_Exercise input_
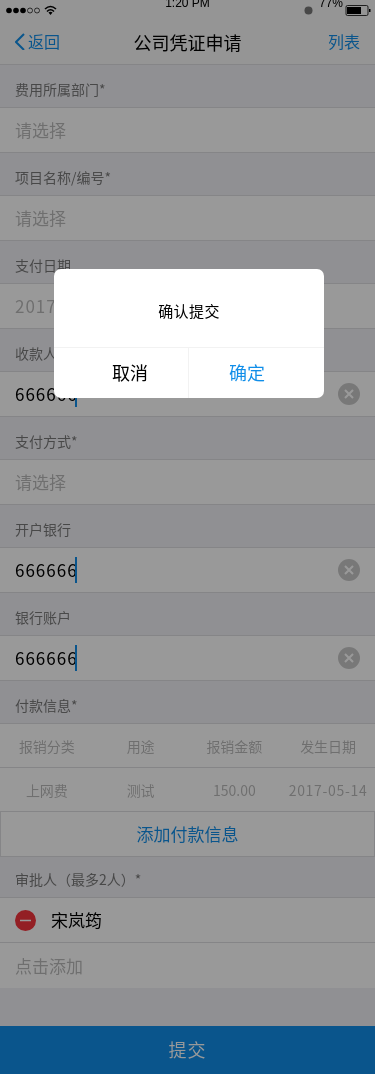
<!DOCTYPE html>
<html lang="zh-CN">
<head>
<meta charset="utf-8">
<title>公司凭证申请</title>
<style>
:root {
  --blue: #108ee9;
  --page: #efeff4;
  --bar: #f7f7f7;
  --row: #fff;
  --line: #dddde0;
  --label: #777;
  --hint: #b8b8b8;
  --ink: #000;
  --red: #f4333c;
  --clear: #c8c8c8;
  --mask: rgba(0, 0, 0, .4);
}
* { box-sizing: border-box; margin: 0; padding: 0; }
html, body { width: 375px; height: 1074px; overflow: hidden; }
body { font-family: "Noto Sans CJK SC", "Noto Sans", sans-serif; color: var(--ink); }
a { color: inherit; text-decoration: none; }
.screen { position: relative; width: 375px; height: 1074px; overflow: hidden; background: var(--page); display: flex; flex-direction: column; }
.status { position: relative; flex: none; height: 20px; background: var(--bar); font: 12px/14px "Liberation Sans", Arial, sans-serif; }
.status svg { display: block; }
.clock, .charge { position: absolute; top: -4px; white-space: nowrap; }
.clock { left: 0; width: 375px; text-align: center; }
.charge { right: 32px; }
.nav { flex: none; height: 45px; padding: 0 15px; background: var(--bar); border-bottom: 1px solid var(--line); display: grid; grid-template-columns: 80px 1fr 80px; align-items: center; font-size: 16px; line-height: 44px; }
.nav h1 { font-size: 18px; font-weight: 400; text-align: center; white-space: nowrap; }
.nav a { color: var(--blue); }
.back { display: flex; align-items: center; gap: 3px; margin-top: -2px; }
.list { text-align: right; margin-top: -2px; }
.label { flex: none; height: 43px; padding: 5px 15px 0; font-size: 14px; line-height: 38px; font-weight: 400; color: var(--label); border-bottom: 1px solid var(--line); }
.row { flex: none; height: 45px; padding: 0 15px; display: flex; align-items: center; background: var(--row); border-bottom: 1px solid var(--line); font-size: 17px; line-height: 44px; }
.hint { color: var(--hint); }
.date { letter-spacing: 1px; }
.number { letter-spacing: 1px; }
.caret { width: 2px; height: 26px; margin-left: -3px; background: var(--blue); }
.clear { margin-left: auto; }
.table { flex: none; background: var(--row); color: var(--hint); font-size: 14px; text-align: center; }
.line { height: 44px; line-height: 45px; display: grid; grid-template-columns: repeat(4, 1fr); border-bottom: 1px solid var(--line); white-space: nowrap; }
.day { letter-spacing: .7px; }
.add { flex: none; height: 45px; border: 1px solid var(--line); border-top: 0; background: var(--row); color: var(--blue); font-size: 17px; line-height: 43px; text-align: center; }
.approver { gap: 15px; }
.label.people { height: 41px; line-height: 34px; }
.last { border-bottom: 0; }
.submit { flex: none; height: 48px; margin-top: auto; background: var(--blue); color: #fff; font-size: 18px; line-height: 46px; letter-spacing: 1px; text-align: center; }
.mask { position: absolute; inset: 0; background: var(--mask); }
.dialog { position: absolute; left: 54px; top: 269px; width: 270px; height: 129px; border-radius: 7px; background: #fff; overflow: hidden; display: grid; grid-template-rows: 78px 51px; }
.dialog h2 { font-size: 15px; line-height: 84px; font-weight: 400; letter-spacing: .4px; text-align: center; }
.actions { display: grid; grid-template-columns: 1fr 1fr; border-top: 1px solid #f2f2f2; font-size: 18px; line-height: 48px; text-align: center; }
.cancel { padding-left: 18px; border-right: 1px solid #f2f2f2; }
.confirm { padding-right: 19px; color: var(--blue); }
</style>
</head>
<body>
<svg width="0" height="0" style="position:absolute" aria-hidden="true">
  <defs>
    <g id="clear-icon">
      <circle cx="11" cy="11" r="11" fill="var(--clear)"/>
      <path d="M7 7l8 8M15 7l-8 8" stroke="#fff" stroke-width="2"/>
    </g>
  </defs>
</svg>
<main class="screen">
  <header class="status">
    <svg width="375" height="20" aria-hidden="true">
      <g fill="#000">
        <circle cx="9" cy="10.5" r="2.8"/>
        <circle cx="16" cy="10.5" r="2.8"/>
        <circle cx="23" cy="10.5" r="2.8"/>
      </g>
      <g fill="none" stroke="#000" stroke-width=".7">
        <circle cx="30" cy="10.5" r="2.5"/>
        <circle cx="37" cy="10.5" r="2.5"/>
      </g>
      <g fill="none" stroke="#000" stroke-width="1.6">
        <path d="M45 9Q50.500 4 56 9"/>
        <path d="M47 11.500Q50.500 8 54 11.500"/>
      </g>
      <path d="M48.500 12.500Q50.500 11 52.500 12.500L50.500 15z"/>
      <circle cx="308.500" cy="10.500" r="4" fill="#777"/>
      <rect x="346" y="5.500" width="22" height="10" rx="1.500" fill="none" stroke="#000" stroke-width=".8"/>
      <rect x="347" y="7" width="14" height="7"/>
      <rect x="369" y="9" width="1.500" height="3"/>
    </svg>
    <span class="clock">1:20 PM</span>
    <span class="charge">77%</span>
  </header>
  <nav class="nav">
    <a class="back" href="#"><svg width="10" height="18" fill="none" stroke="currentColor" stroke-width="2" aria-hidden="true"><path d="M9 2L1 10L9 18"/></svg>返回</a>
    <h1>公司凭证申请</h1>
    <a class="list" href="#">列表</a>
  </nav>

  <h3 class="label">费用所属部门*</h3>
  <div class="row hint">请选择</div>
  <h3 class="label">项目名称/编号*</h3>
  <div class="row hint">请选择</div>
  <h3 class="label">支付日期</h3>
  <div class="row hint date">2017-05-14</div>
  <h3 class="label">收款人*</h3>
  <div class="row"><span class="number">666666</span><i class="caret"></i><svg class="clear" width="22" height="22" role="img" aria-label="清除"><use href="#clear-icon"/></svg></div>
  <h3 class="label">支付方式*</h3>
  <div class="row hint">请选择</div>
  <h3 class="label">开户银行</h3>
  <div class="row"><span class="number">666666</span><i class="caret"></i><svg class="clear" width="22" height="22" role="img" aria-label="清除"><use href="#clear-icon"/></svg></div>
  <h3 class="label">银行账户</h3>
  <div class="row"><span class="number">666666</span><i class="caret"></i><svg class="clear" width="22" height="22" role="img" aria-label="清除"><use href="#clear-icon"/></svg></div>

  <h3 class="label">付款信息*</h3>
  <section class="table">
    <div class="line"><span>报销分类</span><span>用途</span><span>报销金额</span><span>发生日期</span></div>
    <div class="line"><span>上网费</span><span>测试</span><span>150.00</span><span class="day">2017-05-14</span></div>
  </section>
  <a class="add" href="#">添加付款信息</a>

  <h3 class="label people">审批人（最多2人）*</h3>
  <div class="row approver">
    <svg width="21" height="21" role="img" aria-label="移除"><circle cx="10.500" cy="10.500" r="10.500" fill="var(--red)"/><path d="M5 10.500h11" stroke="#fff" stroke-width="1.500"/></svg>
    <span>宋岚筠</span>
  </div>
  <div class="row hint last">点击添加</div>
  <a class="submit" href="#">提交</a>

  <div class="mask"></div>
  <section class="dialog" role="dialog" aria-label="确认提交">
    <h2>确认提交</h2>
    <div class="actions">
      <a class="cancel" href="#">取消</a>
      <a class="confirm" href="#">确定</a>
    </div>
  </section>
</main>
</body>
</html>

_What you have to do_
Where a line of the entries contains the word "clear", copy that line.

_Completed exercise_
  --clear: #c8c8c8;
.clear { margin-left: auto; }
    <g id="clear-icon">
      <circle cx="11" cy="11" r="11" fill="var(--clear)"/>
  <div class="row"><span class="number">666666</span><i class="caret"></i><svg class="clear" width="22" height="22" role="img" aria-label="清除"><use href="#clear-icon"/></svg></div>
  <div class="row"><span class="number">666666</span><i class="caret"></i><svg class="clear" width="22" height="22" role="img" aria-label="清除"><use href="#clear-icon"/></svg></div>
  <div class="row"><span class="number">666666</span><i class="caret"></i><svg class="clear" width="22" height="22" role="img" aria-label="清除"><use href="#clear-icon"/></svg></div>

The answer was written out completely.